- To provide a low-cost option for food choices; to share excess produce to meet local need.
- To promote health benefits. To improve overall household nutrition; increase physical fitness and reduce stress; to enhance emotional well-being and build self-confidence.
- To share knowledge.
- To learn new skills through planning and hands on gardening; to become more aware of how your choices can make a difference and to contribute to the local environment by acting as a steward of the land.
What to consider?
You’re not alone…or shouldn’t be…in the garden and certainly not in the planning and implementation of your community or allotment garden.
Who’s your team and what skills do these volunteers have or are keen to learn? Consider setting up a hands-on planning committee who meet regularly to advise and make things happen – governance will be an element of success over time.

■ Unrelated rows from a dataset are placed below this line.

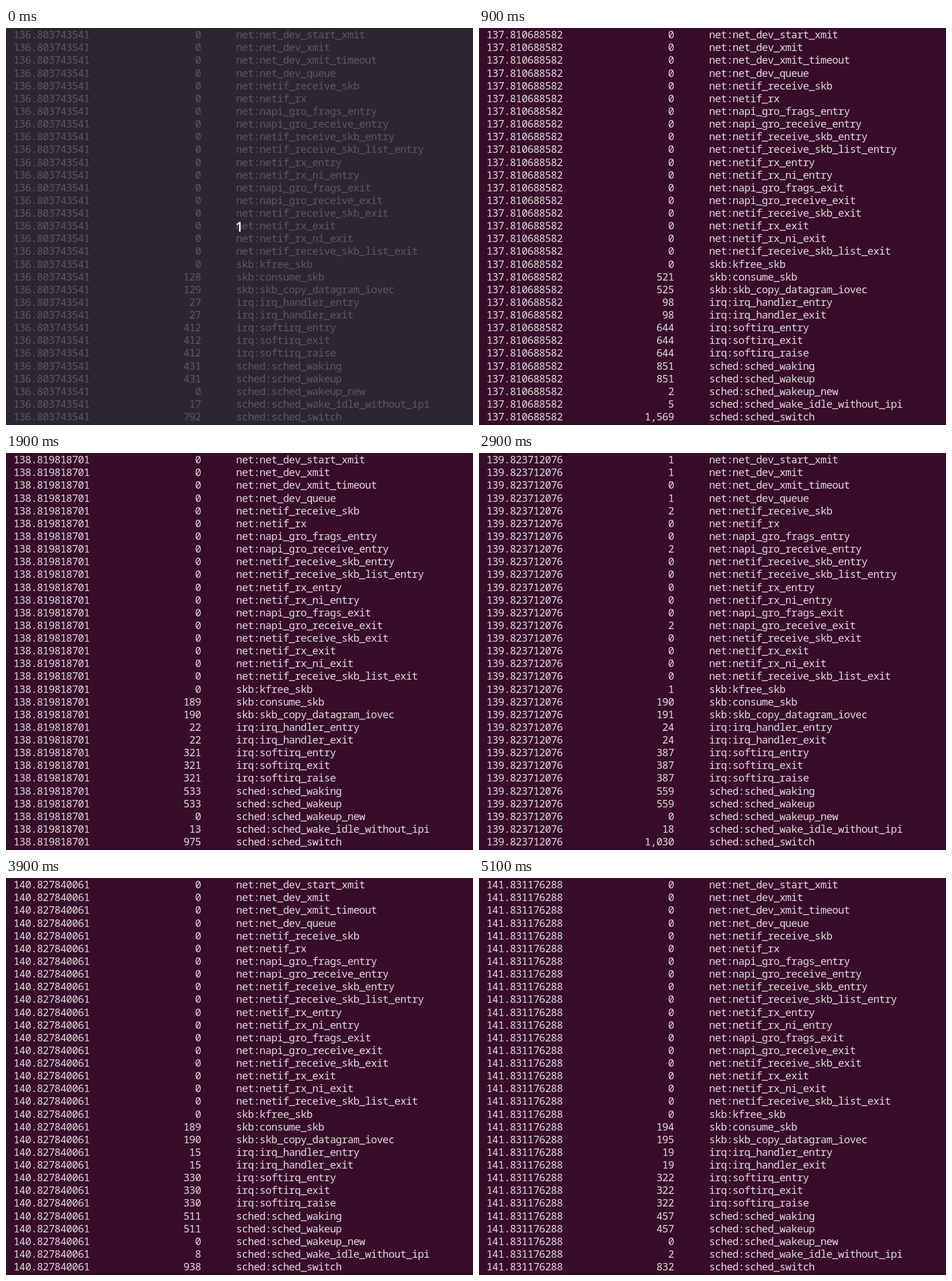
Recreate the animation shown at these times as an HTML page. Size 812 by 690 pixels, loop 5500 ms.

```html
<!DOCTYPE html>
<html lang="en">
<head>
<meta charset="utf-8">
<title>Event counters</title>
<style>
  html, body { margin: 0; width: 100%; height: 100%; overflow: hidden; background: #390c2b; }
  svg { display: block; width: 812px; height: 690px; }
  .rows { font: 18px "Noto Sans Mono", "DejaVu Sans Mono", monospace; letter-spacing: -0.61px; }
  .count { font: 600 24px "Open Sans", "Noto Sans", sans-serif; fill: #f4f2f4; text-anchor: middle; }
</style>
</head>
<body>
<svg viewBox="0 0 812 690" xmlns="http://www.w3.org/2000/svg">
  <rect id="back" width="812" height="690"/>
  <rect id="edge" y="688" width="812" height="2"/>
  <g id="rows" class="rows"></g>
  <text id="count" class="count" x="405.5" y="353.5">1</text>
</svg>
<script>
const LOOP = 5500, INTRO = 100;
const CELL = 10.19, LEFT = 12.9, PITCH = 22.13, BASE = 18.2;
const VALUE_END = 32, NAME_START = 38;

const groups = {
  net: `net_dev_start_xmit net_dev_xmit net_dev_xmit_timeout net_dev_queue
    netif_receive_skb netif_rx napi_gro_frags_entry napi_gro_receive_entry
    netif_receive_skb_entry netif_receive_skb_list_entry netif_rx_entry
    netif_rx_ni_entry napi_gro_frags_exit napi_gro_receive_exit
    netif_receive_skb_exit netif_rx_exit netif_rx_ni_exit netif_receive_skb_list_exit`,
  skb: "kfree_skb consume_skb skb_copy_datagram_iovec",
  irq: "irq_handler_entry irq_handler_exit softirq_entry softirq_exit softirq_raise",
  sched: "sched_waking sched_wakeup sched_wakeup_new sched_wake_idle_without_ipi sched_switch"
};
const events = Object.entries(groups).flatMap(([group, names]) =>
  names.split(/\s+/).map(name => `${group}:${name}`));

// One load reading per refresh; every counter follows from it.
const samples = [
  { at: 0, stamp: "136.803743541", skb: 128, irq: 27, soft: 412, wake: 431, idle: 17, switches: 792 },
  { at: 900, stamp: "137.810688582", skb: 521, irq: 98, soft: 644, wake: 851, idle: 5, switches: 1569 },
  { at: 1900, stamp: "138.819818701", skb: 189, irq: 22, soft: 321, wake: 533, idle: 13, switches: 975 },
  { at: 2900, stamp: "139.823712076", skb: 190, irq: 24, soft: 387, wake: 559, idle: 18, switches: 1030, packets: 1 },
  { at: 3900, stamp: "140.827840061", skb: 189, irq: 15, soft: 330, wake: 511, idle: 8, switches: 938 },
  { at: 5100, stamp: "141.831176288", skb: 194, irq: 19, soft: 322, wake: 457, idle: 2, switches: 832 }
];

// The first matching pattern decides how an event is counted.
const rules = [
  [/start_xmit|dev_xmit$|dev_queue|kfree/, s => s.packets ?? 0],
  [/netif_receive_skb$|gro_receive/, s => 2 * (s.packets ?? 0)],
  [/consume/, s => s.skb],
  [/copy_datagram/, s => s.skb + Math.round(s.skb / 130)],
  [/irq_handler/, s => s.irq],
  [/softirq/, s => s.soft],
  [/wakeup_new/, s => Math.floor(s.skb / 260)],
  [/waking|wakeup/, s => s.wake],
  [/wake_idle/, s => s.idle],
  [/switch/, s => s.switches],
  [/./, () => 0]
];
const counterFor = name => rules.find(([pattern]) => pattern.test(name))[1];

const byId = id => document.getElementById(id);
const back = byId("back"), edge = byId("edge"), rows = byId("rows"), count = byId("count");

function addText(row) {
  const node = document.createElementNS("http://www.w3.org/2000/svg", "text");
  node.setAttribute("y", BASE + row * PITCH);
  return rows.appendChild(node);
}

function setText(node, column, text) {
  node.setAttribute("x", LEFT + column * CELL);
  node.textContent = text;
}

const lines = events.map((name, row) => {
  setText(addText(row), NAME_START, name);
  return { stamp: addText(row), value: addText(row), counter: counterFor(name) };
});

let shown;
function showSample(sample) {
  if (sample === shown) return;
  shown = sample;
  for (const { stamp, value, counter } of lines) {
    const text = counter(sample).toLocaleString("en-US");
    setText(stamp, 0, sample.stamp);
    setText(value, VALUE_END - text.length, text);
  }
}

function draw(time) {
  const dim = time < INTRO;
  back.setAttribute("fill", dim ? "#2c2630" : "#390c2b");
  edge.setAttribute("fill", dim ? "#28222c" : "#300a25");
  rows.setAttribute("fill", dim ? "#5c5760" : "#dedadd");
  count.setAttribute("visibility", dim ? "visible" : "hidden");
  showSample(samples.findLast(sample => time >= sample.at));
}

const start = performance.now();
function tick() {
  draw((performance.now() - start) % LOOP);
  requestAnimationFrame(tick);
}
tick();
</script>
</body>
</html>
```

Consider the range of skills needed: coordination, communication and fundraising, community outreach and education, securing land and resources, someone who understands gardens and possibly garden design.
From David Taylor, Deputy Chair of the Board of the Yellowknife Community Garden Collective – Developing Community Spirit and Pride: “(you) need a key person to develop a garden site… Basically, someone that you can authorize to get stuff done, to hire contractors, spend money etc. Someone needs to buy wood, schedule building events, monitor contractors etc. Some stuff can be done by committee, but some things just need someone who cares about the result to get active and get things done.”
Decisions need to be made. What land is available? Who needs to be approached and how? Who will test the soil? How do you build the beds? Do you charge for a plot? Do you limit the number of plots one individual can cultivate? Will you allow perennial plantings? Where will the seeds and plants come from? How will tools be provided or will they? Who can access the storage facility and how? How will you brand yourself? What else do you need to think about?
Planning is fundamental and a lot of work. Good news is you can build on the experiences of others to suit your needs. What’s happening in your area – who can you talk to?
On-line resources are available too, which can provide steps, key activities and templates to consider. A smattering of examples include: The Community Garden Best Practices Toolkit – Newfoundland; A Guide for Community Gardens – Alberta; Dig it! A Practical Toolkit – British Columbia.
What do gardeners need to know?
Your successful planning now means that a garden space is at hand, beds are ready and your great community communications have attracted gardeners. Excellent.
What guidelines are in place that outline the roles and responsibilities of gardeners? Can you develop an information package? What is a recommended gardening calendar for the season outlining when information sessions will take place, when work parties are needed, when year-end clean-up will take place? How will you share these?
Sharing information can run the gamut from physical structures on site like communication boards; to phone; print; direct or e-communications. Staying engaged with the gardeners is a sure way to keep on track.
July 6: email from the Carleton Place Community Garden Coordinator to gardeners: “We have a resident ground hog living under bed number 25. We need to determine whether it’s a mommy with babies or not. If not, we can live trap it and remove it. Please keep your eyes open for our guest.”
It’s an opportunity to draw on local resources that can help. Across Canada there are horticultural clubs and Master Gardeners groups who can animate sessions to educate green thumbs.
Reaping rewards from what you sow!
You’ve helped to create gardeners, shared and created awareness about health and food security, helped to strengthen and build a community – take a bow.
Then start again by mentoring new volunteers and oh, sharing your experience to help the next community go (and stay) green!
Heather Phaneuf lives in Mississippi Mills, Ontario, in the creative company of Pete and Furgus, the great grey cat. She turned a cultural anthropology degree into an international development career within both non-governmental organizations and the federal public service. Now completing studies in creative writing and in horticulture, she’s primed to enjoy community life, learn from the garden, and tell a tale or two…or three.